Pelvic Inflammatory Disease (PID)
Explore 5-Minute Clinical Consult - view these FREE monographs:
-- The first section of this topic is shown below --
- An acute infection of the upper genital tract in women caused by the ascent of organisms, often sexually transmitted, from the vagina and endocervix to the uterus, fallopian tubes, ovaries, and contiguous structures
- Pelvic inflammatory disease (PID) is a broad term that encompasses a variety of upper genital tract infections, including endometritis, salpingitis, oophoritis, tubo-ovarian abscess, peritonitis, and perihepatitis.
- Salpingitis is the most important component due to its impact on future fertility (1).
- Diagnosis may be challenging and incorrect in up to 1/3 of cases.
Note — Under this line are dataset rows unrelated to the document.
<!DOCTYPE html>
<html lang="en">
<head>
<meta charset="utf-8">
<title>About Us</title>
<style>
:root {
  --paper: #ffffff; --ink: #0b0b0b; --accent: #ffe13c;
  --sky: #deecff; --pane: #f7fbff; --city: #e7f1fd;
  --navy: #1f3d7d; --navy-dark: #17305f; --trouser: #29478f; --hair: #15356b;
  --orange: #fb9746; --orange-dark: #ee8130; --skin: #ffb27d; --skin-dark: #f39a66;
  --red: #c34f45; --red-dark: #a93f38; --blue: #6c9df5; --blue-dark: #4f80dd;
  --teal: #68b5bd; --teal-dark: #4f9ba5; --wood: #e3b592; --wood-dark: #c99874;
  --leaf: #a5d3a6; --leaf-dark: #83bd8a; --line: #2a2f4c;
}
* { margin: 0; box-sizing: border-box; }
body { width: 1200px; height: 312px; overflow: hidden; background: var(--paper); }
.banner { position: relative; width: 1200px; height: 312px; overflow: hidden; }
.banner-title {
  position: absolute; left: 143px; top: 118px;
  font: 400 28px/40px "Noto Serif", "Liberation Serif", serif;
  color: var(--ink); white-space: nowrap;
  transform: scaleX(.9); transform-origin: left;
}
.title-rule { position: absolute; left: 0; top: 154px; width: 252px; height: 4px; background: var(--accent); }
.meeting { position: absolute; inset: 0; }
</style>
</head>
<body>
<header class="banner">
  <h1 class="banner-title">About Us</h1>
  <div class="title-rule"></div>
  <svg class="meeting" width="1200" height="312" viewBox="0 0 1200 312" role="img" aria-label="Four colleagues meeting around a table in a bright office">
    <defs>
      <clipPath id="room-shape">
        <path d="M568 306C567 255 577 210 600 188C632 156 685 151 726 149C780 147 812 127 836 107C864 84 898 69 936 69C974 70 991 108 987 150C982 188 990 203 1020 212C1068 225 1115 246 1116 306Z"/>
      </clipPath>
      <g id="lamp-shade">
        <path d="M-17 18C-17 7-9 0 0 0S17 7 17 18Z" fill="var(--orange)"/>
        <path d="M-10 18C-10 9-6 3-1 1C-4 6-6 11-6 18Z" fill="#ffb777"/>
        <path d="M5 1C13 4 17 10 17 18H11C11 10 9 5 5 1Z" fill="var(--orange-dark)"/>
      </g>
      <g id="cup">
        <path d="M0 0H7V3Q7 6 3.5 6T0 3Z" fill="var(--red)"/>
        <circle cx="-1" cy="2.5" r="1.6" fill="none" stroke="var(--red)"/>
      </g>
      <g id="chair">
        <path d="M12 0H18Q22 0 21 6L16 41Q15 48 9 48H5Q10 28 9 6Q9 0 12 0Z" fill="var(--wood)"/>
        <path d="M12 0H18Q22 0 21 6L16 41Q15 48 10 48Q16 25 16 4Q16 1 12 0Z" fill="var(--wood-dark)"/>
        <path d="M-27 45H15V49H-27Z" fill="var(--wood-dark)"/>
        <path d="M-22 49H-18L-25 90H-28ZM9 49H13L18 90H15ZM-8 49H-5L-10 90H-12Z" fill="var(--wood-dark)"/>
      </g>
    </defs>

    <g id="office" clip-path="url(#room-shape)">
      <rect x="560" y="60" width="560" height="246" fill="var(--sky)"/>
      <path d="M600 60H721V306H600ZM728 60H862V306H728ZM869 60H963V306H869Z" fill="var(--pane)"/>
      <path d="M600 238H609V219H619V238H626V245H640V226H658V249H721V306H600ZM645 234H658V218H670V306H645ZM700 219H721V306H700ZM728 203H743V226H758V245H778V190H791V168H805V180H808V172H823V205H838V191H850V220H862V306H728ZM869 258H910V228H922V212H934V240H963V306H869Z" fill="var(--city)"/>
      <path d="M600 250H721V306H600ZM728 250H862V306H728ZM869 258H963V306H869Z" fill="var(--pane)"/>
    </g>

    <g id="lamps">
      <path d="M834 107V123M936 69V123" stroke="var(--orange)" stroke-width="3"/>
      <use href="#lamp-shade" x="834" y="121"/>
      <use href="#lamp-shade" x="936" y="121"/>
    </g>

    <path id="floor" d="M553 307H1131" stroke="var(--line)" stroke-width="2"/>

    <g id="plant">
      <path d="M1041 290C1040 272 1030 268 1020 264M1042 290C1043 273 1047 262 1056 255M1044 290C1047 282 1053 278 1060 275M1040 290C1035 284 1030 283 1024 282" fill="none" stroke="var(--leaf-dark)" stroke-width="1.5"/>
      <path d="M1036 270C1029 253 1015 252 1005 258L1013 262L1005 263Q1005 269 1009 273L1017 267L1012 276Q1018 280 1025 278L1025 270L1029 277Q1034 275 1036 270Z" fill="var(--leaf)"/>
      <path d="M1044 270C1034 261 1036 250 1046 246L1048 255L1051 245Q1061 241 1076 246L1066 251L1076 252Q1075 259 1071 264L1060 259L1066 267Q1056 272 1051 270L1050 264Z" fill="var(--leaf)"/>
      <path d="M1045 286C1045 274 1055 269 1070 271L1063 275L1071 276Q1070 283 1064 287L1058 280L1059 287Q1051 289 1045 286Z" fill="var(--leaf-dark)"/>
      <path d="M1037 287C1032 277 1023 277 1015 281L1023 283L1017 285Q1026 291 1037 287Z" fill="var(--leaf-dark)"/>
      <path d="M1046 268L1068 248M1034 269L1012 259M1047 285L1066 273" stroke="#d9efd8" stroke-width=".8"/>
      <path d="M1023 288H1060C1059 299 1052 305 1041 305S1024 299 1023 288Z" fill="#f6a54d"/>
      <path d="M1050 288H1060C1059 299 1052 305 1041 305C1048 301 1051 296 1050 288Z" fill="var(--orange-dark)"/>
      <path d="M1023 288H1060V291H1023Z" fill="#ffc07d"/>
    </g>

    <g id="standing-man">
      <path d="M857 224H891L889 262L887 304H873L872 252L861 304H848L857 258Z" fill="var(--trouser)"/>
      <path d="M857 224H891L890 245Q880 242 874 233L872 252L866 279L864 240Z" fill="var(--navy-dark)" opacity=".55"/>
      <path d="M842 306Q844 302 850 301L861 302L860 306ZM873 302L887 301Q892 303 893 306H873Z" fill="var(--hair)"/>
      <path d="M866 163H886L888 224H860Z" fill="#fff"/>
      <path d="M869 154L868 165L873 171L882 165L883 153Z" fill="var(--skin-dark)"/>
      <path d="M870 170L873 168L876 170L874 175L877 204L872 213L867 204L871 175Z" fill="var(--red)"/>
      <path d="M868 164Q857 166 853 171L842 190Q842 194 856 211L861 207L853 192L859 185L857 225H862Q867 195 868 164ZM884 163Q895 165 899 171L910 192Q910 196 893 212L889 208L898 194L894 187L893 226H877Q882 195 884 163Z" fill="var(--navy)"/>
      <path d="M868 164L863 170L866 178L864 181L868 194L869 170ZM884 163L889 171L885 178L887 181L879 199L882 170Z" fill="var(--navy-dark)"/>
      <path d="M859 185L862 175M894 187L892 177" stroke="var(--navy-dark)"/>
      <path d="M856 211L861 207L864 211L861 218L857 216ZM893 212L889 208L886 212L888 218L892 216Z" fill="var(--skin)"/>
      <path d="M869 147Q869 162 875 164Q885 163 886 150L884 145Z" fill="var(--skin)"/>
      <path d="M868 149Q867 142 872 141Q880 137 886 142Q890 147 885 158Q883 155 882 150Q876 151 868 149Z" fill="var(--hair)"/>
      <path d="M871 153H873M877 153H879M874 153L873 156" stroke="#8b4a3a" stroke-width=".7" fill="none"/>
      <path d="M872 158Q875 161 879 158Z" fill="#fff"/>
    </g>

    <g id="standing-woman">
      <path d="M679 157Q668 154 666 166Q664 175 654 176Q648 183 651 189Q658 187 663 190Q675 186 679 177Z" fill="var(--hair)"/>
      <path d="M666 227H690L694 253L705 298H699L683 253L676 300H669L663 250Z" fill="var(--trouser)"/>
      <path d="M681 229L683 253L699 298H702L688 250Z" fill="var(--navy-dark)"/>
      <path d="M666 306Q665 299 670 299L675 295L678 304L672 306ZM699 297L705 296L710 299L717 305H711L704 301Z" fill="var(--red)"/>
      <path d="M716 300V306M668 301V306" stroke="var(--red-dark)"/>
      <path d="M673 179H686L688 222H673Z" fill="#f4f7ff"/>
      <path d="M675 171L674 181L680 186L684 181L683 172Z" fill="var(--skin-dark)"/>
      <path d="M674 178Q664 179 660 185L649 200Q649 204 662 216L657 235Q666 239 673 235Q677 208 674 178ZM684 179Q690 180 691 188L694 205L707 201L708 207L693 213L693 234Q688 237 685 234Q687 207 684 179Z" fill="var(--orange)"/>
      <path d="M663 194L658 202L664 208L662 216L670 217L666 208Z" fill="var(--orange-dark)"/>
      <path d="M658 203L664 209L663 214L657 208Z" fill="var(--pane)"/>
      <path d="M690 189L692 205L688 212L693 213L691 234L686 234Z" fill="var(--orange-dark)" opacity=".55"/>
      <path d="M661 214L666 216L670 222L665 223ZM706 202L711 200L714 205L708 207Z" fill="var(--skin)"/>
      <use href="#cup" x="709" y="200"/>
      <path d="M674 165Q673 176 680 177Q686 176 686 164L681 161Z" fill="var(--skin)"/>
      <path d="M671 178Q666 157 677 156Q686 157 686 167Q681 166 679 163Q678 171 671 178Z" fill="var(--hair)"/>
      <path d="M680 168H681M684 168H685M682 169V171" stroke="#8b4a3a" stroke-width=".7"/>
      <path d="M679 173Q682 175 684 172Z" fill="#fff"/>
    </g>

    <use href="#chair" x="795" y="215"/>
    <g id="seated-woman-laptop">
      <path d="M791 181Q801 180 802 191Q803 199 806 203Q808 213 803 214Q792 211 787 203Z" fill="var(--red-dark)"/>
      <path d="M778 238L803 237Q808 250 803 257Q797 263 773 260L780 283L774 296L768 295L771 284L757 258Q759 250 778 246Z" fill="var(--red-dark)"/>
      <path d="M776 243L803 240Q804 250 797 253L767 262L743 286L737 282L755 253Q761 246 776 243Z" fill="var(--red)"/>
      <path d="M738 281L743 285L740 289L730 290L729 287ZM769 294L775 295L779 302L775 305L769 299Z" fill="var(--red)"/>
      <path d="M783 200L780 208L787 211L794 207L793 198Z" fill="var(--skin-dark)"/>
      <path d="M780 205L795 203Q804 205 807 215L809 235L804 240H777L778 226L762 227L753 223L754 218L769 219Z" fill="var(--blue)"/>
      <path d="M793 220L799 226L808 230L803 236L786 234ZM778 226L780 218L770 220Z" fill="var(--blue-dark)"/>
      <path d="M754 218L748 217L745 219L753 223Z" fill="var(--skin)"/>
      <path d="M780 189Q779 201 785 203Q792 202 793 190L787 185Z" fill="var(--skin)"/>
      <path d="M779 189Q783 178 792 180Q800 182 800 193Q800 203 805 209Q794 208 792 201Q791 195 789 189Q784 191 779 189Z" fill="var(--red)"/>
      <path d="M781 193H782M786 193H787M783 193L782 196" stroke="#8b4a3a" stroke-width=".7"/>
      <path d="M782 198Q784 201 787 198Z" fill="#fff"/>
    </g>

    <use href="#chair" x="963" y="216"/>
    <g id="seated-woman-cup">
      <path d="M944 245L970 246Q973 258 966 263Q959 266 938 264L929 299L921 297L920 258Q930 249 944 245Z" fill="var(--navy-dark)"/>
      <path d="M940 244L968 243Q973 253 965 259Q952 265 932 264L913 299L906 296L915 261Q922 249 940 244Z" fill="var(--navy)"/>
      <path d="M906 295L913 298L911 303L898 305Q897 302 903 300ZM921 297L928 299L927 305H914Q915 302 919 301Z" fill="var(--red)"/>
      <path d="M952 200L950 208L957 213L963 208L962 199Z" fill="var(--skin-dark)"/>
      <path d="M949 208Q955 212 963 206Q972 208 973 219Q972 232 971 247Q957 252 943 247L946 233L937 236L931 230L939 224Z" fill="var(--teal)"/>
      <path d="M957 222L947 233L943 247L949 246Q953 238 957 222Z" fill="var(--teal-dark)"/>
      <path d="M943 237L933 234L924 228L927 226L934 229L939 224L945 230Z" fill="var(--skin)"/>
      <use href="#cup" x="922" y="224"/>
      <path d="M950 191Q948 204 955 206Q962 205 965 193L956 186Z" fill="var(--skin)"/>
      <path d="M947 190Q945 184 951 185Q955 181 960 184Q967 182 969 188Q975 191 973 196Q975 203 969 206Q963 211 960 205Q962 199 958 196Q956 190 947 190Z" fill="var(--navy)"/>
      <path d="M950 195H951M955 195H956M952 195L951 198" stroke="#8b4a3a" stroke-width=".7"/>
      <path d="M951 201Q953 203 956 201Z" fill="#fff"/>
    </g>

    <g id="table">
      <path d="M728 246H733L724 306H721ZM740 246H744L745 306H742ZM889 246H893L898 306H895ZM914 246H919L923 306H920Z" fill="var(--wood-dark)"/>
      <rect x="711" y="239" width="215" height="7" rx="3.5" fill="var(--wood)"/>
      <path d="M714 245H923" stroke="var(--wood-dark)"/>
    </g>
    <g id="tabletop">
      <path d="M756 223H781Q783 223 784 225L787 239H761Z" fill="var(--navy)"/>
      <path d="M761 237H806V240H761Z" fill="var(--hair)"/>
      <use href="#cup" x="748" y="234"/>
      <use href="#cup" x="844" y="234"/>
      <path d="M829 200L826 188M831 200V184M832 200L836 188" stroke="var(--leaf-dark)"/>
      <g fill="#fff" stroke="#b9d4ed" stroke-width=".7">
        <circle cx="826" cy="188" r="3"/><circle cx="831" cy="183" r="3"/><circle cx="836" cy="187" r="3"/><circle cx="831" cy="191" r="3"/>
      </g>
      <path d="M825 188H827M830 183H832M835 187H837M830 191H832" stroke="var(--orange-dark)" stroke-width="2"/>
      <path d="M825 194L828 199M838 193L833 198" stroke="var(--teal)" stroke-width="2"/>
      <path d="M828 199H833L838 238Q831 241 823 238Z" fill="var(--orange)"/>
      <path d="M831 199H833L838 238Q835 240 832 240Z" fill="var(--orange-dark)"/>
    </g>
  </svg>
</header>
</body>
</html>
No set of criteria is both sensitive and specific for the disease.
- System(s) affected: Reproductive
- Predominant age: 15–25 years; this number has remained constant since early 1900s (2).
- Predominant sex: Female only
770,000 cases of acute PID diagnosed annually in the USA. Incidence decreased from 1885–2001. Estimated annual health care cost is $2 billion/year.
100–120/100,000 women (3)
- Sexually active and age <25 years
- First sexual activity at young age (<15 years)
- New/Multiple sexual partners
- Nonbarrier contraceptive methods (i.e., oral contraceptive pills)
- Previous history of PID; 20–25% will have a recurrence.
- History of Chlamydia trachomatis; 10–40% will develop PID.
- History of gonococcal cervicitis; 10–20% will develop PID (2).
- Educational programs about safer sex practices and STI prevention
- Barrier contraceptives, especially condoms and spermicidal creams or sponges, provide some protection.
- Early medical care with occurrence of genital lesions or abnormal discharge
- Intrauterine device (IUD) insertion is contraindicated in women with active (acute) cervical/pelvic infection, but not in most patients with a history of PID.
- Annual chlamydia screening of all sexually active women aged <25 years and of older women with risk factors (e.g., those who have a new sex partner/multiple sex partners
- Routine STI screening in pregnancy
- Evaluation and treatment of sexual partners after diagnosis with STI (2)
- The precise mechanism by which microorganisms ascend from the lower genital tract is unknown. Possible mechanisms include: (1) Ascent from cervix to endometrium to salpinx to peritoneal cavity; (2) lymphatic spread via infection of the parametrium; and (3) hematogenous route, although this is rare (2).
- Of cases, 75% occur within 7 days of menses, when cervical mucus favors ascent of organisms.
Multiple organisms may be etiologic agents in PID. Most cases are polymicrobial:
- C. trachomatis, Neisseria gonorrhoeae, genital tract mycoplasmas (particularly Mycoplasma genitalium), aerobic and anaerobic (Bacteroides fragilis) and vaginal flora (e.g., Prevotella, Peptostreptococci, Gardnerella vaginalis, Escherichia coli, Haemophilus influenza) are recognized as etiologic agents.
- Many of nongonococcal, nonchlamydial microorganisms recovered from upper genital tract in acute PID are associated with bacterial vaginosis (esp. P. bivius, P. disiens and P. capillosus) (4)
Commonly Associated Conditions
- If PID is suspected in a patient with an IUD and a pelvic abscess is present, an Actinomyces infection requiring penicillin treatment may be present.
- Rupture of an adnexal abscess is rare but life threatening. Early surgical exploration is mandatory.
- Chlamydial or gonococcal perihepatitis may occur with PID. This combination is called Fitz-Hugh-Curtis (FHC) syndrome and is characterized by severe pleuritic right upper quadrant pain. FHC syndrome complicates 10% of PID cases.